I was surprised Monday when Apple (AAPL) vice president Phil Schiller announced that there were 50,000 applications available on the iPhone App Store.
He was giving the keynote at the World Wide Developers Conference — a role usually played by Steve Jobs — and he used the statistic to show how far ahead of its competitors the iPhone had drawn.
In the bar graph displayed on the Moscone Center’s oversize screens, the iPhone’s 50,000 apps towered over the
- 4,900 Google (GOOG) Android apps,
- 1,088 Nokia (NOK) Ovi Store apps,
- 1,030 Research in Motion (RIMM) BlackBerry apps, and
- 18 apps for “somebody else, I can’t read it … it’s small,” Schiller joked, referring to Palm’s (PALM) App Catalog.
I was surprised, because I had been waiting for the App Store to hit the 50,000 mark — getting ready to write a post when it reached that milestone. I’d been watching Jeff Scott’s automated count at 148Apps.biz — a source that has proved time and again to be considerably more reliable than Apple in these matters.
You see, Scott has a program that scans the App Store every day, counting the apps that are available for download and checking that number against previous counts. He can tell you — for any day since the store opened — how many applications have been approved and how many are still active. He will even send you, on request, a list of the several thousand apps that were approved but are no longer active — including such best-forgotten gems as I Am Rich and Baby Shaker.
I had checked Scott’s site on Sunday, the day before the keynote, and I remember that the number of active applications was still stuck somewhere above 47,000.
Could nearly 3,000 apps have been approved overnight?
“These numbers are from this weekend,” Schiller claimed at the keynote. “We looked up on the store.”
Well, we looked the numbers up on Wednesday morning, two days later, and this is what we found:

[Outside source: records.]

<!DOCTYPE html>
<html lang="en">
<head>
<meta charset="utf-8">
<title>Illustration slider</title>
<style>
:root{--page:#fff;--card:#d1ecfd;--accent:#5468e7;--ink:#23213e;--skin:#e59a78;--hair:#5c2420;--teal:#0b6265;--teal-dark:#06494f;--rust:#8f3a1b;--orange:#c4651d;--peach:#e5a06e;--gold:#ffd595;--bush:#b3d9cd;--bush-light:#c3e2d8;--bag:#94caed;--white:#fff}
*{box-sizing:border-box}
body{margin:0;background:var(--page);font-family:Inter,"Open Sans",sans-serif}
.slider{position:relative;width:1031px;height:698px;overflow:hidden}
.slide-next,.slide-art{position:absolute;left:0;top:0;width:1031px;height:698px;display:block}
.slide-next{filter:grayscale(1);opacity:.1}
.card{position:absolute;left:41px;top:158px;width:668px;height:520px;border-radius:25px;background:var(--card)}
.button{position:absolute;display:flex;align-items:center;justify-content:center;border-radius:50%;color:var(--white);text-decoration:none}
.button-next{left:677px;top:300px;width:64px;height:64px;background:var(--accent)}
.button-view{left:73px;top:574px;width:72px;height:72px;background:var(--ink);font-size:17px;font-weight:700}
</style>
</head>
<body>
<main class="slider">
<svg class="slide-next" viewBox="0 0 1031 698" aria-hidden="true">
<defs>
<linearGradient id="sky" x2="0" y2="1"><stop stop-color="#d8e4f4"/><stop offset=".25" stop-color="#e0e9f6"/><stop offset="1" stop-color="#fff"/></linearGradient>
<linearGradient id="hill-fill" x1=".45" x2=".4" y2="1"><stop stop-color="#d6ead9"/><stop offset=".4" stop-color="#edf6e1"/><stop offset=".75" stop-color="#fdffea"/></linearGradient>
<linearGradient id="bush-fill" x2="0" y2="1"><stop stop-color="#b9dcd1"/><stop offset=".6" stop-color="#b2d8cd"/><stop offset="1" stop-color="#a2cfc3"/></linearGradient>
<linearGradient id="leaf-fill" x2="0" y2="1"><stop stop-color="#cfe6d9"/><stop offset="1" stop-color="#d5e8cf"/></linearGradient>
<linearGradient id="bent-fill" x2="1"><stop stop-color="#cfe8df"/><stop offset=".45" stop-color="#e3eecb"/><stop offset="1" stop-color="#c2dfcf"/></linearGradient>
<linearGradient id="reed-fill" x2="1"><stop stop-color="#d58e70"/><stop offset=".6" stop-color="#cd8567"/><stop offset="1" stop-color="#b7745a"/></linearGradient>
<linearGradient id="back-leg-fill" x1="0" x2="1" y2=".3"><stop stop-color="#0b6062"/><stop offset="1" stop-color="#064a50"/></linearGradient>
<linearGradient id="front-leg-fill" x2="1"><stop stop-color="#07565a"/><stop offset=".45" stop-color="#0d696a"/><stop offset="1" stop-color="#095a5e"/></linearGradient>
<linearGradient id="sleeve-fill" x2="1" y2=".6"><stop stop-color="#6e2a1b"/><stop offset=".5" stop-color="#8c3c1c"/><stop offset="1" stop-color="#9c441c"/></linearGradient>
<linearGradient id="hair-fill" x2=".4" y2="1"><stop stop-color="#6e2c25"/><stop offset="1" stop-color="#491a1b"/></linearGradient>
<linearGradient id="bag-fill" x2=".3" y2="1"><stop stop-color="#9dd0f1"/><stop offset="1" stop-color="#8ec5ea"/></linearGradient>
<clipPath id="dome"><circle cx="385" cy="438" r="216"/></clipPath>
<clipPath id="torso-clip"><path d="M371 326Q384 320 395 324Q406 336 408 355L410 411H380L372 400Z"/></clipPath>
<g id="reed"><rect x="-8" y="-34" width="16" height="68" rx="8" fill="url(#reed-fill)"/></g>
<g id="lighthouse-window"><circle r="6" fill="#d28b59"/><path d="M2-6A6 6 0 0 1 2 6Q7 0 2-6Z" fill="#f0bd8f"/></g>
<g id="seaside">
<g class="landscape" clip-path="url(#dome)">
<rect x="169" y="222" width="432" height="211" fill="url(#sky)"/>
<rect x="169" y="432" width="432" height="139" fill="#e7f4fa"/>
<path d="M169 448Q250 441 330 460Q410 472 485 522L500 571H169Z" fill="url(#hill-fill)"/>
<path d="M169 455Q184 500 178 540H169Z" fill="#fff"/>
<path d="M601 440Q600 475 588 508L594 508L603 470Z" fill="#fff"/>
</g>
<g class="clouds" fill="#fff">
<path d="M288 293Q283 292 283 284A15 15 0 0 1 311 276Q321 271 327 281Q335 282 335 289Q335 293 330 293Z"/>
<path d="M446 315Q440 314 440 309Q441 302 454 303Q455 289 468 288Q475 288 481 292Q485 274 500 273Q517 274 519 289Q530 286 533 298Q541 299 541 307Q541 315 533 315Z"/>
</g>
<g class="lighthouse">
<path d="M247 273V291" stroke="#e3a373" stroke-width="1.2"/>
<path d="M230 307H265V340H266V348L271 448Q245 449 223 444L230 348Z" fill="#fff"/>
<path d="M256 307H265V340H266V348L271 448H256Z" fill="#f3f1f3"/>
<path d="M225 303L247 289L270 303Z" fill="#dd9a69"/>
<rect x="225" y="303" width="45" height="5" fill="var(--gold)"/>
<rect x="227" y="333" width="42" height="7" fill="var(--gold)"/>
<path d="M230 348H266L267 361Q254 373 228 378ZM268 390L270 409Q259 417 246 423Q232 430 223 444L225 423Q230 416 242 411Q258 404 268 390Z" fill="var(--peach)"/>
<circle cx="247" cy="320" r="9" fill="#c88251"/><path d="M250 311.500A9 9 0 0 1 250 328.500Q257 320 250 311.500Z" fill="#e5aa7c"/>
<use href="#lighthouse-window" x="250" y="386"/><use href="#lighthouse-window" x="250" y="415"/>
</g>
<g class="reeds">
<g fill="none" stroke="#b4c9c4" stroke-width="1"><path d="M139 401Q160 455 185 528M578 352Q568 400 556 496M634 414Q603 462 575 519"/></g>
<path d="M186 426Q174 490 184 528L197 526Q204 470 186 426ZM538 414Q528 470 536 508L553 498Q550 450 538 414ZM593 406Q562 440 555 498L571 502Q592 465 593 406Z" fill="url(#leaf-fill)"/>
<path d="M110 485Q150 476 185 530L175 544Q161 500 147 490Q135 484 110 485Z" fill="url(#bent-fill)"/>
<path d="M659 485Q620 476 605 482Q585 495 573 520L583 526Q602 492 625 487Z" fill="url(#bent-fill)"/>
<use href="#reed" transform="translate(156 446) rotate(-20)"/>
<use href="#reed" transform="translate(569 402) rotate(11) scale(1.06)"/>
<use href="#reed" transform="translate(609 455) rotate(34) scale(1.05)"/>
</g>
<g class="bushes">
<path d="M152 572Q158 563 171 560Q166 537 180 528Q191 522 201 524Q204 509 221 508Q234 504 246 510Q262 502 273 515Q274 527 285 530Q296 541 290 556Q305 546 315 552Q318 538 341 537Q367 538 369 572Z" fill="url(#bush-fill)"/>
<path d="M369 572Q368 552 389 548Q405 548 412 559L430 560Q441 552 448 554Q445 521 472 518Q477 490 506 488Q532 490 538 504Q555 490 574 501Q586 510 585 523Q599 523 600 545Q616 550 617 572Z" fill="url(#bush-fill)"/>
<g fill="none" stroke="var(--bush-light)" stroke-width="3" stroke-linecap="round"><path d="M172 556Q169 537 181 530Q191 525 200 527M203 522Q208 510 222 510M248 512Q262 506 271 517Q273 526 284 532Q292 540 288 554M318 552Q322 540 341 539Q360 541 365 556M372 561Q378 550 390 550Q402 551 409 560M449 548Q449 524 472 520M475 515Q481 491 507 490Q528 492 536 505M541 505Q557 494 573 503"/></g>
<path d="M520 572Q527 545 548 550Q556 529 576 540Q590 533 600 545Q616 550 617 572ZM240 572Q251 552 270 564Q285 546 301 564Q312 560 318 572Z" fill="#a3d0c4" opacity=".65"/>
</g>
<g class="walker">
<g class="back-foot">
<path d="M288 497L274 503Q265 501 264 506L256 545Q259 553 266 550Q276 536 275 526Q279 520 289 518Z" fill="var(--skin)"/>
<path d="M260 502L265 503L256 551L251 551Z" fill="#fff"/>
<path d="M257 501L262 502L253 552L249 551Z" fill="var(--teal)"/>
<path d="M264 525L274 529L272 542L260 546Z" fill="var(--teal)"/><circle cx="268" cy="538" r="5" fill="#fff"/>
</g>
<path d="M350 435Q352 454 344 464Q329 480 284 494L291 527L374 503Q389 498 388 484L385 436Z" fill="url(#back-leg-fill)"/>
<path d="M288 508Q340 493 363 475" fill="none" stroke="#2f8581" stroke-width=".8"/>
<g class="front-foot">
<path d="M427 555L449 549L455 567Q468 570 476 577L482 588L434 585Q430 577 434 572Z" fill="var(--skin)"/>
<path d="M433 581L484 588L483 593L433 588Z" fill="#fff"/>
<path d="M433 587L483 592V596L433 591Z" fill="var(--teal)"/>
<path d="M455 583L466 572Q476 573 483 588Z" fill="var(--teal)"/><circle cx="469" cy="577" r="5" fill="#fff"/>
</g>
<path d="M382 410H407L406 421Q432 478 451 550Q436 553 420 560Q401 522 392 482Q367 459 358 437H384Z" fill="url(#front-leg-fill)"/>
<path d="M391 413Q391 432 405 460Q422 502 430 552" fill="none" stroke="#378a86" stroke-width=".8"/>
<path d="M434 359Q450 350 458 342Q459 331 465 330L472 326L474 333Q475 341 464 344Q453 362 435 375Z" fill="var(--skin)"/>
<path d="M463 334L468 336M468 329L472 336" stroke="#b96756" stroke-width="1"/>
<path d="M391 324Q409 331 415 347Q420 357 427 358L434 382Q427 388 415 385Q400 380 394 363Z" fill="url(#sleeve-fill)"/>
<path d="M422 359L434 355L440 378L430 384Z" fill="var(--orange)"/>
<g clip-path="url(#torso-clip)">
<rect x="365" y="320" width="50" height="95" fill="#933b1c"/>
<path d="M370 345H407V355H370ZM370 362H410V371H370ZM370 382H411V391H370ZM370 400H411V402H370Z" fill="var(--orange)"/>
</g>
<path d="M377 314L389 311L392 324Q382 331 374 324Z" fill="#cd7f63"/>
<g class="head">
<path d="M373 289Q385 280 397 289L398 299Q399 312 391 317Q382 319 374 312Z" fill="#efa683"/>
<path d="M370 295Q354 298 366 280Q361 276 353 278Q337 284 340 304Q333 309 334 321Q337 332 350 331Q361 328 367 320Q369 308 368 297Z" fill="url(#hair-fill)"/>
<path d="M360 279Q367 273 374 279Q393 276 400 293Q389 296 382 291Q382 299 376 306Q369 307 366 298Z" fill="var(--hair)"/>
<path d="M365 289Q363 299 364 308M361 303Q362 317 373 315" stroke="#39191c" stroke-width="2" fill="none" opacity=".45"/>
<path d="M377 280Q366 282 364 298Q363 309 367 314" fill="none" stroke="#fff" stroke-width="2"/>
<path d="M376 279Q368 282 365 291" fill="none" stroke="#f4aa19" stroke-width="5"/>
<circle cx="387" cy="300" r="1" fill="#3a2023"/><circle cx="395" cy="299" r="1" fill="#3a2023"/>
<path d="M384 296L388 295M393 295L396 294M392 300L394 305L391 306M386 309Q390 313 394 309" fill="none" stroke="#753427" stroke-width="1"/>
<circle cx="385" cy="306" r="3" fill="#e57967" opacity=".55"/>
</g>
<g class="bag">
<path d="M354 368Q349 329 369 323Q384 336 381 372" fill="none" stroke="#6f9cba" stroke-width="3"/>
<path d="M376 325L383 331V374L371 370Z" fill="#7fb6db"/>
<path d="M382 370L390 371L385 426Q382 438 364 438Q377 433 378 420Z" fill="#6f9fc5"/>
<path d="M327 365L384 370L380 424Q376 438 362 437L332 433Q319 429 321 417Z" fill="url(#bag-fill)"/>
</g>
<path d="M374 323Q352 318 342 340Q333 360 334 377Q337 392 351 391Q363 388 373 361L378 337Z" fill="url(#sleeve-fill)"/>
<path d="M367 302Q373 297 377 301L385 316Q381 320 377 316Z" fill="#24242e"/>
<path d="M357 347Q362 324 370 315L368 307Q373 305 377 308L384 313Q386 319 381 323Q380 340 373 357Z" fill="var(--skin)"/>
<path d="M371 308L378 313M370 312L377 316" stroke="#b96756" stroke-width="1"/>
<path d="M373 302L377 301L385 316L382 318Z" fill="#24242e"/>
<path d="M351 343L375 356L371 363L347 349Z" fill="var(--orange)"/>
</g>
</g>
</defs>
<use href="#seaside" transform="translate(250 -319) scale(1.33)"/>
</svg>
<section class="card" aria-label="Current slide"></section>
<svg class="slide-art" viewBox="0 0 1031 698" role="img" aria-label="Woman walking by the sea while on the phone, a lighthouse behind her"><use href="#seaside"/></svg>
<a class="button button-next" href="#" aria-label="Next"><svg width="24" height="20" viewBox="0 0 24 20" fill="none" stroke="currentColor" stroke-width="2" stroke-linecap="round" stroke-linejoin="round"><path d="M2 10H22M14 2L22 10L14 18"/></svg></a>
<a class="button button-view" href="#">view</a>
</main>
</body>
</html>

Forty eight hours after Schiller made his claim, the number of active applications was still 1,657 shy of that nice round 50,000 mark.

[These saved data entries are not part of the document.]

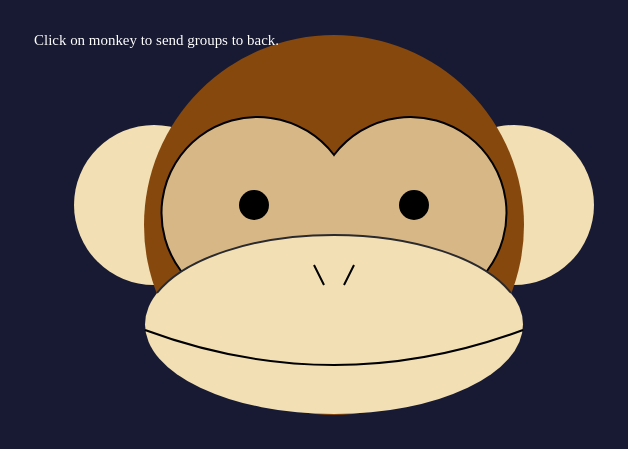
<!DOCTYPE html>
<html lang="en">
<head>
<meta charset="utf-8">
<title>Monkey</title>
<style>
:root {
  --night: #171a32;
  --fur: #86480d;
  --mask: #d8b787;
  --cream: #f2dfb3;
  --ink: #000;
  --muzzle-line: #2a2a2e;
  --text: #fff;
}
html, body { margin: 0; overflow: hidden; background: var(--night); }
svg { display: block; width: 628px; height: 449px; }
.backdrop { fill: var(--night); }
.ears, .muzzle { fill: var(--cream); }
.head { fill: var(--fur); }
.mask { fill: var(--mask); stroke: var(--ink); stroke-width: 2; }
.eyes { fill: var(--ink); }
.muzzle-edge { fill: none; stroke: var(--muzzle-line); stroke-width: 2; }
.lines { fill: none; stroke: var(--ink); stroke-width: 2; }
.hint { fill: var(--text); font: 15px "Liberation Serif", "Times New Roman", serif; }
</style>
</head>
<body>
<svg viewBox="0 0 628 449" role="img" aria-label="Cartoon monkey face">
  <rect class="backdrop" width="628" height="449"/>
  <g class="ears">
    <circle cx="154" cy="205" r="80"/>
    <circle cx="514" cy="205" r="80"/>
  </g>
  <circle class="head" cx="334" cy="225" r="190"/>
  <path class="mask" d="M181 271A95 95 0 0 1 334 155A95 95 0 0 1 487 271L334 330Z"/>
  <g class="eyes">
    <circle cx="254" cy="205" r="15"/>
    <circle cx="414" cy="205" r="15"/>
  </g>
  <ellipse class="muzzle" cx="334" cy="324.5" rx="189" ry="89.5"/>
  <path class="muzzle-edge" d="M157 293A189 89.5 0 0 1 511 293"/>
  <g class="lines">
    <path class="nostrils" d="M314 265L324 285M354 265L344 285"/>
    <path class="mouth" d="M145 330Q334 400 523 330"/>
  </g>
  <text class="hint" x="34" y="45" textLength="245" lengthAdjust="spacingAndGlyphs">Click on monkey to send groups to back.</text>
</svg>
</body>
</html>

There’s no question Apple’s App Store has a huge lead over its competitors. And Schiller is perfectly within his rights to ridicule their puny offerings.
But when you have that kind of lead — when you are a giant among pygmies — claiming that you are bigger than you are doesn’t show a lot of class.
UPDATE: Reached between sessions at the WWDC, Jeff Scott suggests that Schiller may have included apps available in the roughly 60 overseas App Stores. But that raises other questions.
UPDATE 2: Sharp-eyed reader Alex Kynikos from Chicago notes that Apple’s U.S. store — the one whose numbers they usual report — past 50,000 available apps on Tuesday, nine days after Schiller made his claim at WWDC.